In its quest for zero harm, Amey is trialling an innovative robotic exosuit with operatives working on the Forth Bridges in Scotland, which aims to reduce the risks posed by manual handling tasks.
In partnership with Amey, Transport Scotland has purchased the suit to be trialled in its Forth Bridges Unit. The first of its kind in Scotland, the EksoVest is a new piece of safety work wear that sets out to reduce the likelihood of on-the-job injuries.
The EksoVest is an external metal frame that mirrors elements of the human skeletal structure. It is powered by a series of springs and supports workers’ arms to assist them with tasks ranging from chest height to overhead, providing between 2.2kg to 6.8kg of lift assistance per arm, making lifting objects easier.
The tasks that the operatives undertake on the Forth Bridges predominately require the use of the upper body. The EksoVest is lightweight and has been designed to alleviate strain on operatives’ arms who are working on tasks above chest height. Weighing 4.3 kilogrammes, the EksoVest is comfortable for operatives to wear in all conditions whilst still enabling them the freedom to move.

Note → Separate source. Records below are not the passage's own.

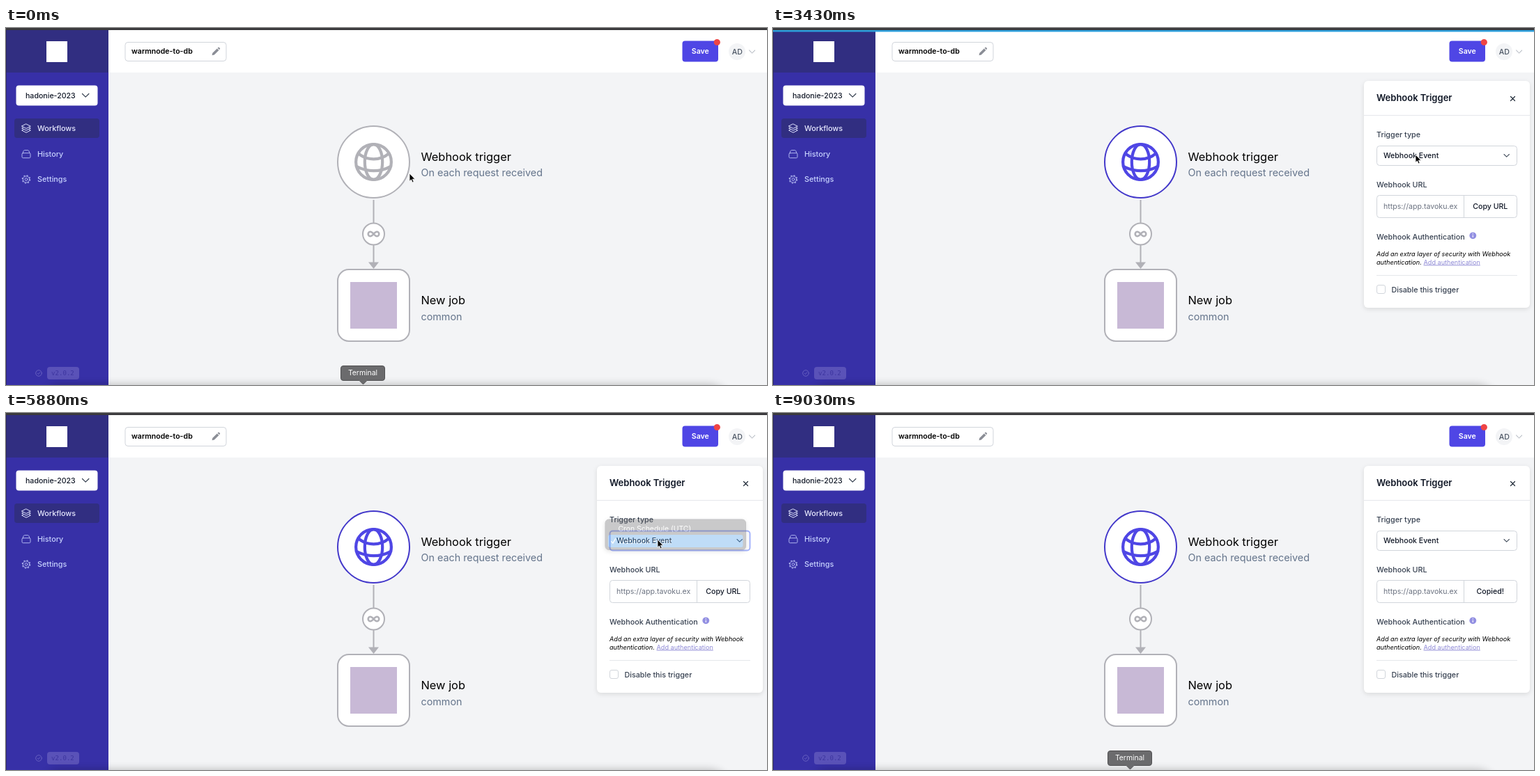
These frames come from a looping animation (1092 by 513 pixels, 9.1 s). An HTML page:

```html
<!DOCTYPE html>
<html lang="en">
<head>
<meta charset="utf-8">
<title>Workflow editor</title>
<style>
  html, body { margin: 0; width: 100%; height: 100%; overflow: hidden; background: #f3f4f6; }
  svg { display: block; }
  text { font-family: Inter, "Noto Sans", sans-serif; font-size: 10.6px; fill: #111827; }
  .medium { font-weight: 500; }
  .bold { font-weight: 600; }
  .title { font-size: 16.4px; fill: #000; }
  .subtitle { font-size: 14.33px; fill: #64748b; }
  .heading { font-size: 13px; font-weight: 600; }
  .note { font-size: 9.15px; font-style: italic; fill: #000; }
  .label { font-size: 10.75px; font-weight: 500; fill: #374151; }
  .nav { font-size: 10.8px; font-weight: 500; fill: #c7d2fe; }
  .option { font-size: 10.4px; fill: #fff; }
  .mono { font-family: "DejaVu Sans Mono", monospace; font-size: 9.1px; }
  .line { fill: none; stroke-linecap: round; stroke-linejoin: round; }
  .field { fill: #fff; stroke: #d1d5db; }
  .node { fill: #fff; stroke: #b1b1b7; stroke-width: 2; }
  #trigger { --ring: #b1b1b7; --globe: #b1b1b7; }
  #trigger.selected { --ring: #4338ca; --globe: #4f46e5; }
  #trigger .node { stroke: var(--ring); }
  #globe { stroke: var(--globe); }
  #select.focused { stroke: #a5b4fc; stroke-width: 2; }
</style>
</head>
<body>
<svg width="1092" height="513" viewBox="0 0 1092 513">
  <defs>
    <filter id="soft" x="-10%" y="-10%" width="120%" height="125%">
      <feDropShadow dx="0" dy="2" stdDeviation="3" flood-opacity=".11"/>
    </filter>
    <filter id="menuShadow" x="-10%" y="-30%" width="120%" height="170%">
      <feDropShadow dx="0" dy="2" stdDeviation="3" flood-opacity=".35"/>
    </filter>
    <filter id="blur" x="-10%" y="-100%" width="120%" height="300%">
      <feGaussianBlur stdDeviation="7"/>
    </filter>
    <clipPath id="urlClip"><rect x="867" y="241" width="115" height="31"/></clipPath>
  </defs>

  <rect width="1092" height="513" fill="#f3f4f6"/>
  <rect x="147" width="945" height="64" fill="#fff"/>

  <!-- Sidebar -->
  <rect width="147" height="513" fill="#3730a7"/>
  <rect width="147" height="64" fill="#312e81"/>
  <rect x="58" y="19" width="30" height="30" fill="#fff"/>
  <rect x="14.500" y="82.500" width="117" height="29" rx="4" fill="#fff"/>
  <text class="medium" x="28" y="101">hadonie-2023</text>
  <path class="line" d="M109.500 94.500l4.700 4.700 4.700-4.700" stroke="#374151" stroke-width="1.200"/>
  <rect x="12" y="130" width="122" height="28" rx="4" fill="#312e81"/>
  <path class="line" d="M29 138l6.300 3.200-6.300 3.200-6.300-3.200zM25 142.600l-2.300 1.400 6.300 3.200 6.300-3.200-2.300-1.400M25 145.700l-2.300 1.400 6.300 3.200 6.300-3.200-2.300-1.400" stroke="#dfe3ff"/>
  <text class="nav" x="45" y="148" style="fill:#e8eaff">Workflows</text>
  <g class="line" stroke="#aeb3ee">
    <path d="M24 179.700l1.300-3.200q.3-.8 1.200-.8h5q.9 0 1.200.8l1.300 3.200"/>
    <rect x="23" y="179.700" width="12" height="7" rx="1.500"/>
    <circle cx="29" cy="217.500" r="4.600"/>
    <circle cx="29" cy="217.500" r="5.600" stroke-dasharray="2 2.400" stroke-linecap="butt" stroke-width="1.400"/>
    <circle cx="29" cy="217.500" r="1.900"/>
  </g>
  <text class="nav" x="45" y="185">History</text>
  <text class="nav" x="45" y="221.300">Settings</text>
  <g class="line" stroke="#665fc0"><circle cx="47" cy="496" r="4.300"/><path d="M45.300 496.200l1.200 1.300 2.200-2.700"/></g>
  <rect x="59" y="487" width="46" height="18" rx="4" fill="#5a52b8"/>
  <text class="mono" x="65" y="499.300" style="fill:#3d359f">v2.0.2</text>

  <!-- Top bar -->
  <rect x="171" y="20.500" width="145" height="27" rx="4" class="field"/>
  <text class="bold" x="180" y="37.400" style="fill:#000">warmnode-to-db</text>
  <path d="M295.600 39.300l.7-3.300 6.600-6.600 2.600 2.600-6.600 6.600zM303.600 28.700l.9-.8q.7-.6 1.400 0l1 1q.7.7 0 1.400l-.8.9z" fill="#8b8e96"/>
  <rect x="970.500" y="18.500" width="51.500" height="30" rx="4" fill="#4f46e5"/>
  <text class="bold" x="996.300" y="37.400" text-anchor="middle" style="fill:#fff">Save</text>
  <circle cx="1020.300" cy="20.500" r="4.600" fill="#ef4444"/>
  <circle cx="1049" cy="34" r="12" fill="#f3f4f6"/>
  <text class="medium" x="1049.300" y="37.500" text-anchor="middle" style="fill:#4b5563">AD</text>
  <path class="line" d="M1066.500 32l4.100 4 4.100-4" stroke="#9ca3af"/>

  <!-- Workflow diagram -->
  <path d="M527.500 247V340" stroke="#b1b1b7" stroke-width="2"/>
  <path d="M520 336.500h15l-7.500 9.500z" fill="#b1b1b7"/>
  <circle class="node" cx="527.500" cy="296" r="15.500"/>
  <path class="line" d="M527.500 296c-2-2.400-3.100-3.200-4.600-3.200a3.200 3.200 0 000 6.400c1.500 0 2.600-.8 4.600-3.200s3.100-3.200 4.600-3.200a3.200 3.200 0 010 6.400c-1.500 0-2.600-.8-4.600-3.200z" stroke="#b1b1b7" stroke-width="2.600"/>
  <g id="trigger">
    <circle class="node" cx="527.500" cy="192.500" r="51.500"/>
    <g id="globe" class="line" transform="translate(527.500 192.500) scale(2.820)" stroke-width="1.500">
      <circle r="9"/>
      <ellipse rx="4.500" ry="9"/>
      <path d="M-7.840-4.420A11.950 11.950 0 000-1.500 11.950 11.950 0 007.840-4.420M-8.720 2.250A17.920 17.920 0 000 4.500 17.920 17.920 0 008.720 2.250"/>
    </g>
  </g>
  <text class="title" x="595.500" y="191">Webhook trigger</text>
  <text class="subtitle" x="595.500" y="213">On each request received</text>
  <rect class="node" x="476" y="347" width="103" height="103" rx="16"/>
  <rect x="494" y="365" width="67" height="67" fill="#c8b9d6"/>
  <text class="title" x="595.500" y="397">New job</text>
  <text class="subtitle" x="595.500" y="419.500">common</text>

  <!-- Trigger panel -->
  <g id="panel">
    <rect x="848" y="76" width="238" height="326" rx="6" fill="#fff" filter="url(#soft)"/>
    <text class="heading" x="866" y="105">Webhook Trigger</text>
    <path class="line" d="M1058.500 98.500l6 6m0-6l-6 6" stroke="#1f2937" stroke-width="1.200"/>
    <path d="M848 125.500h238M866 355.500h202" stroke="#e5e7eb"/>
    <text class="label" x="866" y="157">Trigger type</text>
    <rect id="select" class="field" x="866.500" y="169.500" width="201" height="28" rx="4"/>
    <text class="medium" x="876" y="187">Webhook Event</text>
    <path class="line" d="M1049 181.500l3.700 3.700 3.700-3.700" stroke="#4b5563" stroke-width="1.100"/>
    <text class="label" x="866" y="229">Webhook URL</text>
    <rect class="field" x="866.500" y="240.500" width="201" height="32" rx="4"/>
    <path d="M991.500 240.500v32" stroke="#d1d5db"/>
    <text x="876" y="260.300" clip-path="url(#urlClip)" style="fill:#6b7280">https://app.tavoku.example</text>
    <text id="copy" class="medium" x="1029.300" y="260.300" text-anchor="middle"></text>
    <text class="label" x="866" y="304">Webhook Authentication</text>
    <circle cx="1004.300" cy="298.300" r="4.900" fill="#9390e2"/>
    <path d="M1004.300 297.800v3M1004.300 295.300v1.200" stroke="#fff" stroke-width="1.200"/>
    <text class="note" x="866" y="327.500">Add an extra layer of security with Webhook</text>
    <text class="note" x="866" y="339.500">authentication.</text>
    <text class="note" x="933.500" y="339.500" text-decoration="underline" style="font-style:normal;fill:#8f8ad6">Add authentication</text>
    <rect class="field" x="866.500" y="369.500" width="12" height="12" rx="2.500"/>
    <text class="label" x="887.500" y="379.500">Disable this trigger</text>
  </g>

  <!-- Native select menu -->
  <g id="menu">
    <rect x="860" y="153" width="201.500" height="43.500" rx="5" fill="#606062" stroke="#505052" filter="url(#menuShadow)"/>
    <rect id="highlight" x="864" width="193.500" height="18" rx="3" fill="#4198e8"/>
    <path class="line" d="M868.800 184.600l2 2.600 3.700-6.400" stroke="#fff" stroke-width="1.300"/>
    <text class="option" x="878.500" y="170.300">Cron Schedule (UTC)</text>
    <text class="option" x="878.500" y="188">Webhook Event</text>
  </g>

  <!-- Screen edges -->
  <rect x="50" y="514.500" width="988" height="60" rx="28" opacity=".32" filter="url(#blur)"/>
  <rect width="1" height="513" fill="#1e1b4b" opacity=".6"/>
  <rect width="1092" height="3" fill="#3b3a3d"/>
  <rect id="progress" y="3" height="2.500" fill="#2d9fdc"/>

  <g id="tooltip">
    <path d="M484 485.500h56q3.500 0 3.500 3.500v14q0 3.500-3.500 3.500h-22l-5.500 5.500-5.500-5.500h-23q-3.500 0-3.500-3.500v-14q0-3.500 3.500-3.500z" fill="#6b6b6d" stroke="#505052"/>
    <text class="option" x="512" y="499.300" text-anchor="middle">Terminal</text>
  </g>

  <g id="cursor">
    <path id="arrow" d="M0 0v11.200l2.500-2.300 1.700 4 1.900-.8-1.700-3.900h3.500z" fill="#000" stroke="#fff" stroke-width=".8"/>
    <path id="hand" d="M-1.300 1.200q0-1.200 1.200-1.200t1.300 1.200l.4 3.600q1.200-.6 1.900.5 1.300-.5 1.900.6 1.700-.4 2 1.200v2.300q-.2 2-1.300 3.100v1.500h-5.500q-.8-2-2.500-3.700-1.600-1.700-2-2.600-.3-1.200.8-1.300 1.100 0 2.200 1.400zM1.800 9v2.600M3.600 9v2.600M5.300 9v2.600" fill="#fff" stroke="#111" stroke-width=".9" stroke-linejoin="round"/>
  </g>
</svg>

<script>
  const LOOP = 9100, STEP = 70;
  const el = id => document.getElementById(id);
  const within = (t, from, to) => t >= from && t < to;
  const show = (id, opacity) => el(id).setAttribute('opacity', +opacity);

  // Linear interpolation over [time, value, ...] keys, held at both ends.
  function track(keys, t) {
    const next = keys.findIndex(key => key[0] > t);
    if (next < 0) return keys[keys.length - 1].slice(1);
    if (next === 0) return keys[0].slice(1);
    const a = keys[next - 1], b = keys[next];
    const k = (t - a[0]) / (b[0] - a[0]);
    return a.slice(1).map((v, i) => v + (b[i + 1] - v) * k);
  }

  const pointer = [
    [0, 579, 209], [140, 561, 193], [560, 561, 193], [630, 549.5, 186.5],
    [2450, 549.5, 186.5], [2660, 565.5, 183], [2800, 620, 190], [2940, 705, 199],
    [3150, 830, 204], [3430, 922, 182], [3570, 929, 178], [3710, 929, 178],
    [3990, 935.5, 180], [4550, 935.5, 181], [4690, 934, 167], [5000, 934, 165],
    [5180, 935, 182], [6020, 935, 182], [6160, 962, 208], [6300, 1012, 252],
    [6580, 1012, 252], [6720, 1017.5, 257], [7840, 1017.5, 257], [8050, 985, 300],
    [8400, 720, 440], [8680, 512, 516]
  ];
  const progressWidth = [[1750, 0], [1890, 61], [2030, 61], [2240, 250], [2450, 250], [2520, 1092]];
  const progressFade = [[3430, 1], [3990, 0]];
  const panelFade = [[2030, 0], [2240, 1]];
  const menuFade = [[5740, 1], [5950, 0]];

  function render(t) {
    const [x, y] = track(pointer, t);
    const overButton = within(t, 70, 2730) || within(t, 6230, 7980);
    el('cursor').setAttribute('transform', `translate(${x} ${y})`);
    show('hand', overButton);
    show('arrow', !overButton);

    el('trigger').classList.toggle('selected', t >= 1750);
    el('progress').setAttribute('width', track(progressWidth, t)[0]);
    show('progress', track(progressFade, t)[0]);
    show('panel', track(panelFade, t)[0]);

    el('select').classList.toggle('focused', within(t, 4130, 6580));
    show('menu', t >= 4270 ? track(menuFade, t)[0] : 0);
    el('highlight').setAttribute('y', within(t, 4690, 5110) ? 157 : 175);
    el('copy').textContent = t < 6860 ? 'Copy URL' : 'Copied!';
    show('tooltip', t < 70 || t >= 8890);
  }

  const start = performance.now();
  function frame() {
    const t = (performance.now() - start) % LOOP;
    render(Math.floor(t / STEP) * STEP);
    requestAnimationFrame(frame);
  }
  frame();
</script>
</body>
</html>
```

Mark Arndt, Operating Company Representative for the Forth Bridges Unit, said: “Integrating technology into everyday tasks to reduce the risk of on-the-job injuries to my operatives, is the driving force behind trialling the EksoVest. The motorised skeletal vest not only has the capability to physically enhance the safety of our people, but it aims to lessen fatigue which will lead to an increase in productivity and a reduction in sickness absence.
“Our operatives have been wearing the vest to carry out a range of tasks including overhead grinding and welding to repair joints in the Forth Road Bridge, installing underdeck access, installing street lighting and laying out and removing traffic management. These tasks require our operatives to manually handle weighted objects, so by providing them with a robotic vest that supports their skeletal structure and arms, I’m hoping that we can reduce the weight that they are managing and therefore the potential for injuries.
“We are still at the early stages of this exciting trial which began at the start of April 2019 but we’re hopeful that this wearable technology will enhance the wellbeing of our staff by making their jobs easier. This complements the range of other technological improvements being rolled out at the Forth Road Bridge as part of Transport Scotland’s drive for new innovations, including high definition VR models, wearable inspection tech, real-time big data harvesting and machine learning.”
Through advancements in robotic innovation, the EksoVest aligns to the principles set out by Amey’s Vision 2030 to remove people from harm. By embracing and utilising this technology on the Forth Bridges, improvements can be made to the safety and wellbeing of operatives undertaking physically challenging and manual tasks.
One of the employees who has trialled the EksoVest is Blair Masterton, a rigger at the Forth Road Bridge. He said: “This is definitely a good piece of kit in the right work situation. It’s easy to put on and there is a slight assist when lifting staging boards and other heavy items., It feels a bit tight and can get in the way when wearing a harness, but this trial should hopefully help to identify areas where improvements can be made.”
Kenny Horn, a welder/fabricator at the Forth Road Bridge, also commented: “I found the EksoVest to be helpful when grinding above head height, although I eventually did get pins and needles in my arms after using it for a prolonged period!”
The feedback gained from this trial will help to refine new technologies in a way that sees Amey’s front line operational staff aiding in the development process.
The EskoVest trial is being watched with anticipation by other businesses within Amey to see the potential for utilising it for other tasks, such as waste collection and the installation of scaffolding.